BASTROP, Texas, 2/25/04 – The Trust for Public Land (TPL) recently transferred 302 acres of forested uplands connecting Bastrop and Lee Counties to the Pines and Prairies Land Trust (PPLT) to further protect the region’s clean air, and conserve habitat for the endangered Houston toad. The land will be dedicated to scientific research and low-impact public recreation opportunities.

“TPL is thrilled to be a part of the effort to conserve this environmentally and culturally significant site,” said TPL project manager, Amy Wanamaker. “The landscape in Bastrop and Lee Counties continues to rapidly change due to growth in central Texas. We look forward to protecting more of these special places through our continued partnership with the Pines and Prairies Land Trust.”

The tract encompasses two of the “Yegua Knobs,” seven unique sandstone-capped mesas that rise 250 feet above the surrounding terrain between the towns of McDade and Lexington. Blanketed in post oak and pine forests, the hills form part of the divide between the Colorado and Brazos River drainages. These hilltops offer views over the surrounding area and were mentioned in different folklore accounts by the famous Texas writer, J. Frank Dobie as well as in historical accounts as far back as when Texas was part of Spain.

“This property’s beauty and solitude will inspire our communities to value this region’s natural wonders,” said PPLT President Carrie Knox. “People and wildlife will benefit from this anchor preserve for generations to come.”
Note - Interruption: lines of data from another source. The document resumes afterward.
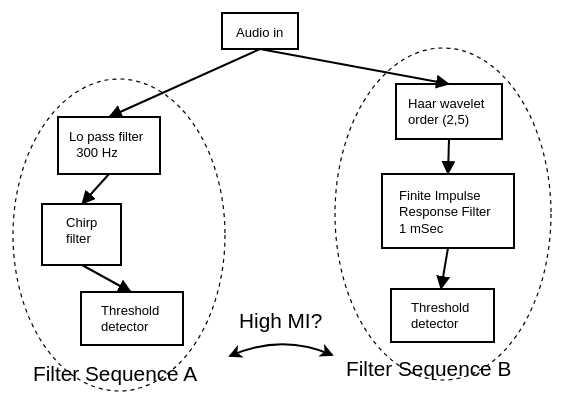
<!DOCTYPE html>
<html lang="en">
<head>
<meta charset="utf-8">
<title>Audio filter sequences</title>
<style>
  :root { --ink: #000; --paper: #fff; }
  * { box-sizing: border-box; margin: 0; }
  body { background: var(--paper); overflow: hidden; }
  .diagram {
    position: relative;
    width: 564px;
    height: 404px;
    overflow: hidden;
    background: var(--paper);
    color: var(--ink);
    font-family: "Liberation Sans", Arial, sans-serif;
  }
  .groups, .connectors { position: absolute; left: 0; top: 0; fill: none; stroke: var(--ink); }
  .groups { stroke-width: 1.2; stroke-dasharray: 4 4; }
  .connectors { stroke-width: 2; }
  .head { fill: var(--ink); stroke: none; }
  .node {
    position: absolute;
    border: 2px solid var(--ink);
    background: var(--paper);
    font-size: 13.1px;
    line-height: 16px;
    white-space: pre;
  }
  .audio-in { left: 221px; top: 12px; width: 78px; height: 38px; padding: 11px 0 0 13px; }
  .low-pass { left: 57px; top: 116px; width: 104px; height: 59px; padding: 11px 0 0 10px; }
  .chirp { left: 41px; top: 203px; width: 81px; height: 63px; padding: 10px 0 0 23px; }
  .threshold-a { left: 80px; top: 291px; width: 104px; height: 55px; padding: 10px 0 0 19px; }
  .haar { left: 395px; top: 83px; width: 108px; height: 57px; padding: 11px 0 0 11px; }
  .impulse { left: 381px; top: 173px; width: 134px; height: 76px; padding: 13px 0 0 16px; line-height: 16.4px; }
  .threshold-b { left: 390px; top: 288px; width: 105px; height: 55px; padding: 10px 0 0 19px; }
  .label { position: absolute; font-size: 20.8px; line-height: 24px; white-space: nowrap; }
  .sequence-a { left: 33px; top: 362px; }
  .sequence-b { left: 346px; top: 357px; }
  .question { left: 239px; top: 309px; }
</style>
</head>
<body>
<main class="diagram">
  <svg class="groups" width="564" height="404" viewBox="0 0 564 404" aria-hidden="true">
    <ellipse cx="119" cy="235" rx="106" ry="156"/>
    <ellipse cx="443" cy="214" rx="108" ry="166"/>
  </svg>

  <div class="node audio-in">Audio in</div>

  <div class="node low-pass">Lo pass filter<br>  300 Hz</div>
  <div class="node chirp">Chirp<br>filter</div>
  <div class="node threshold-a">Threshold<br>detector</div>

  <div class="node haar">Haar wavelet<br>order (2,5)</div>
  <div class="node impulse">Finite Impulse<br>Response Filter<br>1 mSec</div>
  <div class="node threshold-b">Threshold<br>detector</div>

  <p class="label sequence-a">Filter Sequence A</p>
  <p class="label sequence-b">Filter Sequence B</p>
  <p class="label question">High MI?</p>

  <svg class="connectors" width="564" height="404" viewBox="0 0 564 404" aria-hidden="true">
    <defs>
      <marker id="arrow" markerUnits="userSpaceOnUse" markerWidth="14" markerHeight="14" refX="13" refY="7" orient="auto">
        <polygon class="head" points="0,0 14,7 0,14"/>
      </marker>
      <marker id="barb" markerUnits="userSpaceOnUse" markerWidth="14" markerHeight="14" refX="12" refY="7" orient="auto-start-reverse">
        <polygon class="head" points="0,0 14,7 0,14 4,7"/>
      </marker>
    </defs>
    <g marker-end="url(#arrow)">
      <line x1="260" y1="49" x2="109" y2="117" marker-end="url(#arrow)"/>
      <line x1="260" y1="49" x2="449" y2="84" marker-end="url(#arrow)"/>
      <line x1="109" y1="174" x2="82" y2="204" marker-end="url(#arrow)"/>
      <line x1="82" y1="265" x2="131" y2="292" marker-end="url(#arrow)"/>
      <line x1="449" y1="139" x2="448" y2="174" marker-end="url(#arrow)"/>
      <line x1="448" y1="248" x2="441" y2="289" marker-end="url(#arrow)"/>
    </g>
    <path d="M230 356 Q282 333 332 355" marker-start="url(#barb)" marker-end="url(#barb)"/>
  </svg>
</main>
</body>
</html>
Purchase of this tract was made possible by a settlement following legal actions against Alcoa’s aluminum smelter in Rockdale for violations of the Clean Air Act. The lawsuit was lodged by the citizens’ group Neighbors For Neighbors, national groups Environmental Defense and Public Citizen, the US Department of Justice, and the US Environmental Protection Agency. A federal court decreed that some of the settlement funds be used to protect air quality and extend existing Houston toad habitat of the Lost Pines and Post Oak Savannah areas of Bastrop and Lee Counties. The Bastrop County portion of the tract sits within potential Houston toad habitat as designated by the USFWS in 2000.

The Knobs lent their name to an important area spring that nurtured the community of Knobbs Springs in Lee County. With three churches and two cotton mills, Knobbs Springs grew to 300 people by 1900. The town flourished up until the First World War. Today, the community still attends the Knobbs Springs Baptist Church, founded in 1860. The area figured in the story of the infamous McDade Christmas Day massacre in 1883.

The Trust for Public Land is a national nonprofit land conservation organization that conserves land for people to enjoy as parks, gardens, and other natural places, ensuring livable communities for generations to come. Since its founding in 1972, TPL has helped protect more than 1.6 million acres of land in 45 states. In Texas, TPL has protected more than 26,000 acres for communities, including areas in and around Austin, Dallas, Houston and San Antonio. The Trust for Public Land depends on the support and generosity of individuals, foundations and businesses to achieve our ‘land for people’ mission.

Pines and Prairies Land Trust was founded in 2001 to help landowners protect themselves from unwanted development and to preserve the best open spaces of the region for current and future generations. PPLT developed a conservation easement on a 670-acre ranch in Paige in 2003, not far from the Knobs. This conservation easement allowed the landowners to “keep it country” by specifying how much and what kind of development can occur on the property after they are gone. Please contact PPLT at 512-308-1911 or visit their website at